Although the direct activities of the Group are judged to have a low environmental impact, we understand that unless urgent action is taken to limit global temperatures to 2C (35.6F) above pre-industrial levels, climate change presents significant and systemic risks.
We are therefore working towards setting an emissions reduction target in line with global commitments to avoid catastrophic climate change.
We set an interim target in 2017 to reduce absolute Scope 1 and 2 emissions by 10% compared to 2016. We over-achieved this target with our absolute Scope 1 and 2 emissions having decreased by 17% since 2016, and 35% since 2015 (using the market-based Scope 2 accountancy method).
In 2017 Inmarsat achieved a CDP (formerly known as the Carbon Disclosure Project) score of B, maintaining our performance from 2016 and demonstrating that we are managing our environmental impact, as well as climate change-related business risks and opportunities.
Our mission is to adopt and support the following principles:
As a satellite operator, Inmarsat has adopted the highest industry standards for mitigating space debris, including end-of-life graveyard manoeuvre plans for the disposal of satellites when they reach the end of their commercial life.
Our final Inmarsat-2 satellite was deorbited in 2014, in full compliance with the relevant International Telecommunication Union (ITU) standards. We deorbited a satellite we operated for an Asian partner in early 2015.
We operate our satellites in geosynchronous orbit, which is approximately 36,000km above the Earth. This orbit has significantly less debris than a low earth orbit, which is approximately 700km above the earth and where several MSS operators have their satellite constellations.
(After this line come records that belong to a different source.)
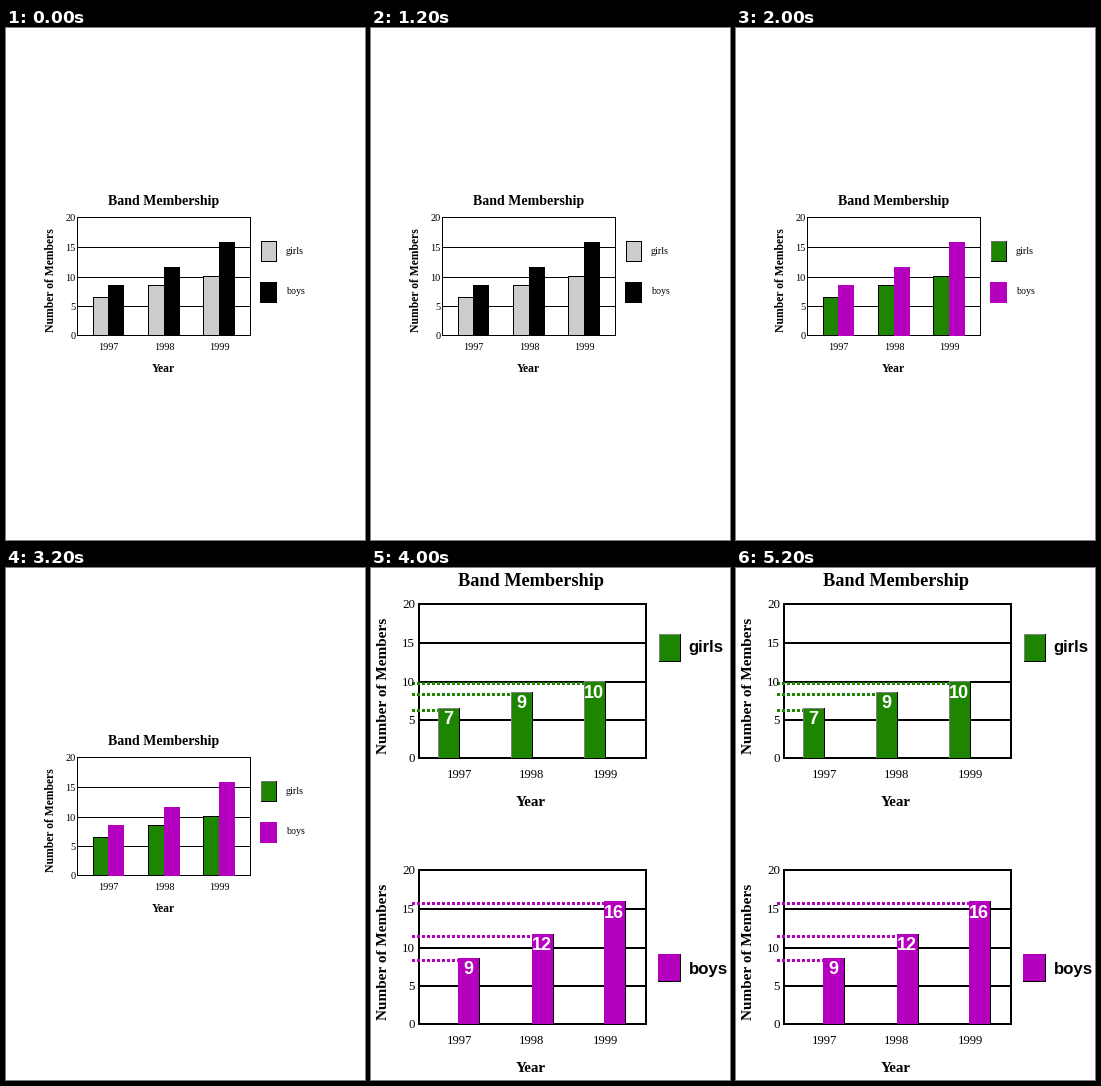
These frames come from a looping animation (359x512 px, 6 s). A matplotlib script:

```python
import matplotlib.pyplot as plt
from matplotlib.animation import ArtistAnimation
from matplotlib.patches import Rectangle

W, H, DPI = 359, 512, 64
GREEN, PURPLE, GRAY = "#1e8500", "#b400be", "#cccccc"
SERIF, SANS = "Liberation Serif", "Liberation Sans"
YEARS = ("1997", "1998", "1999")

fig = plt.figure(figsize=(W / DPI, H / DPI), dpi=DPI, facecolor="white")
ax = fig.add_axes([0, 0, 1, 1])
ax.set_xlim(0, W)
ax.set_ylim(H, 0)
ax.axis("off")


class Scene:
    """Collects the artists of one picture, in pixel coordinates."""

    def __init__(self):
        self.artists = []

    def box(self, x0, y0, x1, y1, color):
        patch = Rectangle((x0, y0), x1 - x0, y1 - y0, facecolor=color,
                          linewidth=0, antialiased=False,
                          zorder=1 + len(self.artists) * 0.01)
        self.artists.append(ax.add_patch(patch))

    def framed(self, x0, y0, x1, y1, fill, light, dark):
        """Filled box with light left/top and dark right/bottom edges."""
        self.box(x0, y0, x1, y1, dark)
        self.box(x0, y0, x1 - 1, y1 - 1, light)
        self.box(x0 + 1, y0 + 1, x1 - 1, y1 - 1, fill)

    def text(self, x, y, s, px, bold=False, ha="center", rotation=0,
             font=SERIF, color="black"):
        self.artists.append(ax.text(
            x, y, s, fontsize=px * 72 / DPI, family=font, color=color,
            weight="bold" if bold else "normal", ha=ha, va="baseline",
            rotation=rotation, rotation_mode="anchor", zorder=10))

    def grid(self, x0, x1, ys, thick):
        for y in ys:
            self.box(x0, y, x1, y + thick, "black")
        for x in (x0, x1 - thick):
            self.box(x, ys[0], x + thick, ys[-1] + thick, "black")

    def ticks(self, x, ys, drop, px):
        for value, y in zip((20, 15, 10, 5, 0), ys):
            self.text(x, y + drop, str(value), px, ha="right")

    def dots(self, x0, x1, y, color):
        for x in range(x0, x1, 5):
            self.box(x, y, min(x + 3, x1), y + 3, color)


def combined(colored):
    s = Scene()
    ys = (189, 219, 249, 278, 307)
    s.text(157.5, 177, "Band Membership", 13.9, bold=True)
    s.text(48, 252.5, "Number of Members", 11.6, bold=True, rotation=90)
    s.text(157.5, 344, "Year", 11.6, bold=True)
    s.grid(71, 245, ys, 1)
    s.ticks(69.5, ys, 4, 10.4)
    girls, boys = (GREEN, PURPLE) if colored else (GRAY, "black")
    bars = ((87, 102, 269, 257), (142, 158, 257, 239), (197, 213, 248, 214))
    for year, (x, mid, top_g, top_b) in zip(YEARS, bars):
        s.framed(x, top_g, mid + 1, 308, girls, "black", "black")
        s.box(mid, top_b, mid + 16, 308, boys)
        s.text(mid + 0.5, 322, year, 10.3)
    s.framed(255, 213, 271, 234, girls, "#707070" if colored else "black", "black")
    s.box(254, 254, 271, 275, boys)
    s.text(280, 226, "girls", 10, ha="left")
    s.text(280, 266, "boys", 10, ha="left")
    return s.artists


def panel(s, top, bars, color, light, dark):
    """One large chart with dotted guides; bars are (x, top, value)."""
    ys = [top + d for d in (0, 39, 78, 116, 154)]
    s.text(16, top + 82.5, "Number of Members", 15.2, bold=True, rotation=90)
    s.text(160, top + 203, "Year", 15, bold=True)
    s.grid(47, 276, ys, 2)
    s.ticks(44, ys, 5, 13)
    for x, y, value in bars:
        s.dots(41, x, y + 1, color)
        s.framed(x, y, x + 22, top + 156, color, light, dark)
        s.text(x + 10, y + 16.5, value, 18, bold=True, font=SANS, color="white")
    for x, year in zip((88.5, 160.5, 234), YEARS):
        s.text(x, top + 175, year, 12.8)


def separated():
    s = Scene()
    s.text(160, 18, "Band Membership", 18.2, bold=True)
    girls = (GREEN, "#808080", "black")
    boys = (PURPLE, PURPLE, "black")
    panel(s, 35, ((67, 140, "7"), (140, 124, "9"), (213, 113, "10")), *girls)
    panel(s, 301, ((87, 390, "9"), (161, 366, "12"), (233, 333, "16")), *boys)
    s.framed(288, 66, 310, 94, *girls)
    s.framed(287, 386, 310, 414, *boys)
    s.text(317, 84, "girls", 16.8, bold=True, ha="left", font=SANS)
    s.text(317.5, 406, "boys", 16.7, bold=True, ha="left", font=SANS)
    return s.artists


scenes = [combined(False), combined(True), separated()]
anim = ArtistAnimation(fig, scenes, interval=2000, repeat=True, repeat_delay=0)
plt.show()
```
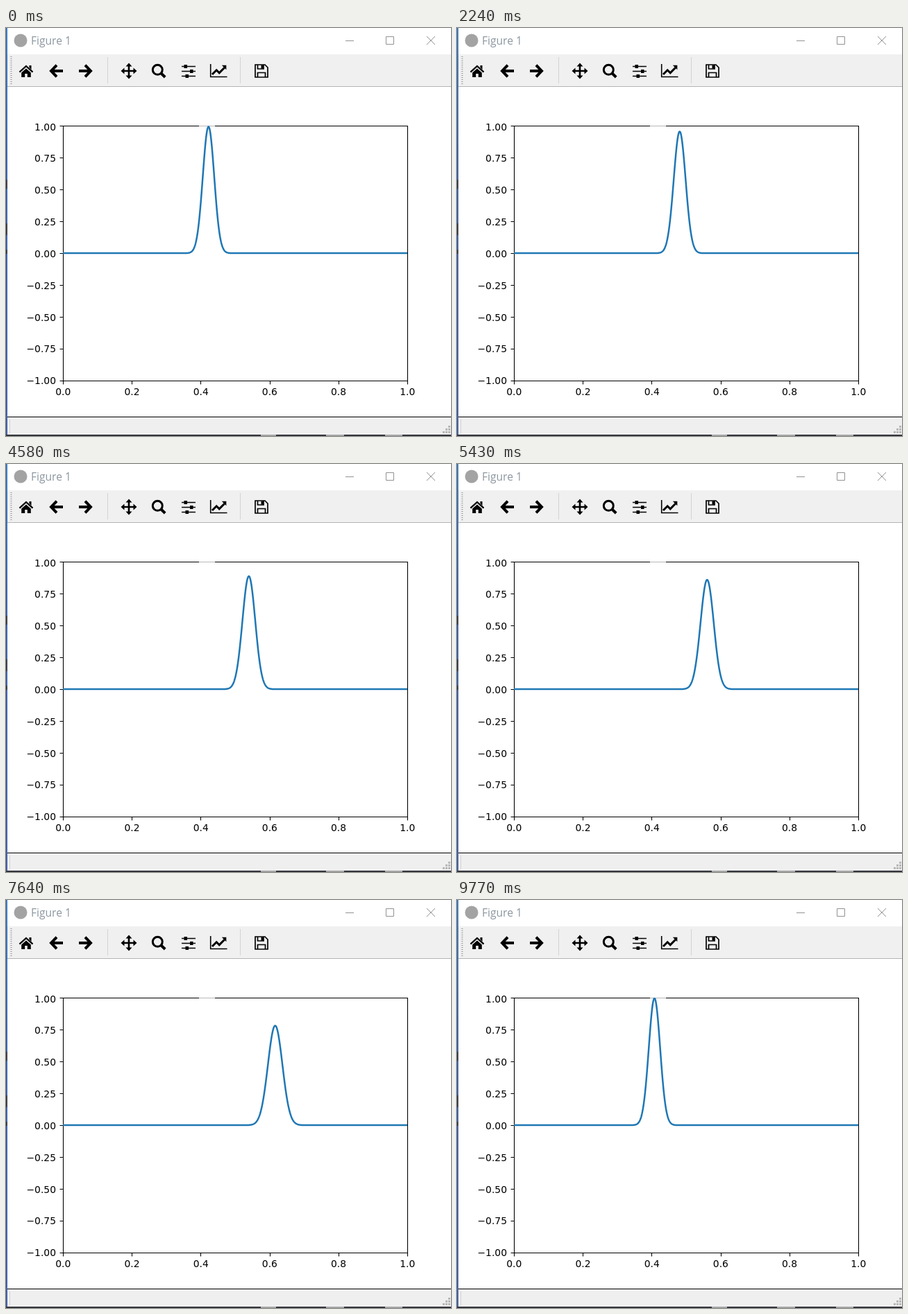
Write an HTML page that moves like this. It is 641 by 589 pixels and loops after 9820 ms.

```html
<!DOCTYPE html>
<html lang="en">
<head>
<meta charset="utf-8">
<title>Figure 1</title>
<style>
  html, body { margin: 0; width: 100%; height: 100%; overflow: hidden; background: #fff; }
  svg { display: block; width: 641px; height: 589px; }
  .title { font: 15.6px "Open Sans", "Noto Sans", sans-serif; fill: #8c969f; }
  #axes text { font: 13.89px "DejaVu Sans", sans-serif; fill: #000; }
  .line { fill: none; stroke: #000; }
</style>
</head>
<body>
<svg viewBox="0 0 641 589">
  <defs>
    <clipPath id="plot"><rect x="82" y="141" width="497" height="369"/></clipPath>
    <linearGradient id="desk" x2="0" y2="1">
      <stop offset="0" stop-color="#3d7cc0"/>
      <stop offset=".3" stop-color="#3a62ac"/>
      <stop offset="1" stop-color="#4260a8"/>
    </linearGradient>
  </defs>

  <!-- desktop behind the window -->
  <rect width="2" height="589" fill="url(#desk)"/>
  <path d="M0 219h2v13h-2zM0 282h2v17h-2zM0 320h2v6h-2z" fill="#3c4048"/>
  <rect x="0" y="587" width="641" height="2" fill="#33353c"/>
  <path d="M367 587h22v2h-22zM461 587h26v2h-26zM546 587h25v2h-25z" fill="#a6a6a6"/>

  <!-- title bar -->
  <rect x="2" width="639" height="587" fill="#fff"/>
  <circle cx="21" cy="18" r="9.5" fill="#a3a3a3"/>
  <text class="title" x="36" y="24">Figure 1</text>
  <path class="line" d="M489 18.5h12M547.5 12.5h11v11h-11zM606 12l12 12M618 12l-12 12" style="stroke:#929292"/>

  <!-- toolbar -->
  <rect x="2" y="38" width="639" height="46" fill="#f0f0f0"/>
  <path class="line" d="M2 84.5h639" style="stroke:#b4b4b4"/>
  <path class="line" d="M7.5 41v40" stroke-dasharray="1 2" style="stroke:#909090;stroke-width:2"/>
  <path class="line" d="M146.5 42v38M337.5 42v38" style="stroke:#d2d2d2"/>

  <path class="line" d="M19.5 63.6L29 55l9.500 8.600" stroke-width="2.300"/>
  <path d="M33.500 54h3v6l-3-3zM22.200 64.500L29 58.400l6.800 6.100V71h-5v-5h-3.600v5h-5z"/>
  <g class="line" stroke-width="4">
    <path d="M73 53.600L65 62l8 8.400M66 62h16"/>
    <path d="M114 53.600l8 8.400-8 8.400M121 62h-16"/>
  </g>
  <path class="line" d="M169 62h16M177 54v16" stroke-width="2.600"/>
  <path d="M177 50.500l4.500 5h-9zM177 73.500l4.500-5h-9zM165.500 62l5-4.500v9zM188.500 62l-5-4.500v9z"/>
  <circle class="line" cx="218.300" cy="60.300" r="7" stroke-width="3"/>
  <path class="line" d="M223.500 65.500l5.700 5.500" stroke-width="4"/>
  <path class="line" d="M253 55.500h20M253 62.500h20M253 69.500h20" stroke-width="1.600"/>
  <path d="M256.500 53h4.500v5h-4.500zM265 60h4.500v5h-4.500zM258.500 67h4.500v5h-4.500z"/>
  <path class="line" d="M294.700 52v18.500h23.800" stroke-width="1.600"/>
  <path class="line" d="M297 67l6.200-6.200 4 4 7.500-7.500" stroke-width="3"/>
  <path d="M310.800 53.800h6.500v6.500z"/>
  <path class="line" d="M359 53h14l4 4v14h-18zM362.500 53v6h8.500v-6M362.500 71v-6.500h11V71" stroke-width="1.700"/>
  <rect x="367.500" y="53.500" width="3" height="5"/>

  <!-- status bar -->
  <rect x="2" y="562" width="639" height="25" fill="#f0eff0"/>
  <path class="line" d="M2 561.500h639"/>
  <path class="line" d="M5.500 565v20" style="stroke:#d4d4d4"/>
  <path d="M637 574h3v3h-3zM633 578h3v3h-3zM637 578h3v3h-3zM629 582h3v3h-3zM633 582h3v3h-3zM637 582h3v3h-3z" fill="#b9b9b9"/>

  <g id="axes"><path class="line" id="frame" stroke-width="1.100"/></g>
  <path class="line" d="M278 141.500h23" style="stroke:#b8b8b8"/>
  <path class="line" id="curve" clip-path="url(#plot)" stroke-width="2.500" stroke-linejoin="round" style="stroke:#1f77b4"/>
</svg>
<script>
const LOOP = 9820;
const LEFT = 82, WIDTH = 496, ZERO = 325.1, UNIT = 183.3;
const axes = document.getElementById('axes');
const curve = document.getElementById('curve');

function label(x, y, anchor, value, digits) {
  const t = document.createElementNS('http://www.w3.org/2000/svg', 'text');
  t.setAttribute('x', x);
  t.setAttribute('y', y);
  t.setAttribute('text-anchor', anchor);
  t.textContent = value.toFixed(digits).replace('-', '\u2212');
  axes.append(t);
}

function drawAxes() {
  let d = 'M82.5 141.5H578.5V509.5H82.5Z';
  for (let i = 0; i <= 5; i++) {
    const x = LEFT + i * WIDTH / 5;
    d += `M${Math.round(x) + .5} 510v4.5`;
    label(x + .3, 530, 'middle', i / 5, 1);
  }
  for (let i = 0; i <= 8; i++) {
    const y = 141.5 + i * 46;
    d += `M82 ${y}h-4.500`;
    label(72, Math.round(147.6 + i * 45.82), 'end', 1 - i / 4, 2);
  }
  document.getElementById('frame').setAttribute('d', d);
}

// The screen refreshes in batches of 16 with uneven 50 / 70 ms holds.
const BATCHES = [50, 1080, 2120, 3160, 4200, 5240, 6270, 7310, 8340, 9370];

function tickAt(t) {
  if (t < 50) return 0;
  const b = BATCHES.findLastIndex(s => t >= s);
  const dt = t - BATCHES[b];
  if (b === 0) return 1 + Math.min(16, Math.floor(dt / 60));
  const rest = dt % 260;
  const holds = [70, b < 5 ? 120 : 140, 190];
  const k = 4 * Math.floor(dt / 260) + holds.filter(h => rest >= h).length;
  return 2 + 16 * b + Math.min(15, k);
}

// Free wave packet: it drifts right and widens while its area stays constant.
function packet(n) {
  const peak = 1 / Math.sqrt(1 + 3.54e-5 * n * n);
  const mid = 280.4 + .807 * n;
  const sigma = 8.2 / peak;
  let d = '';
  for (let x = LEFT; x <= LEFT + WIDTH; x += .5) {
    const z = (x - mid) / sigma;
    const y = ZERO - UNIT * peak * Math.exp(-z * z / 2);
    d += (d ? 'L' : 'M') + x + ' ' + y.toFixed(2);
  }
  return d;
}

let shown = -1;
function draw(t) {
  const tick = tickAt(t);
  if (tick === shown) return;
  shown = tick;
  curve.setAttribute('d', packet(tick < 149 ? tick + 14 : tick - 147));
}

drawAxes();
draw(0);
const start = performance.now();
(function loop() {
  draw((performance.now() - start) % LOOP);
  requestAnimationFrame(loop);
})();
</script>
</body>
</html>
```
We are a founding member of the Space Data Association (SDA), along with satellite operators Intelsat, SES and Eutelsat. By sharing data critical to the integrity of the space environment, we aim to make space operations safer and more reliable.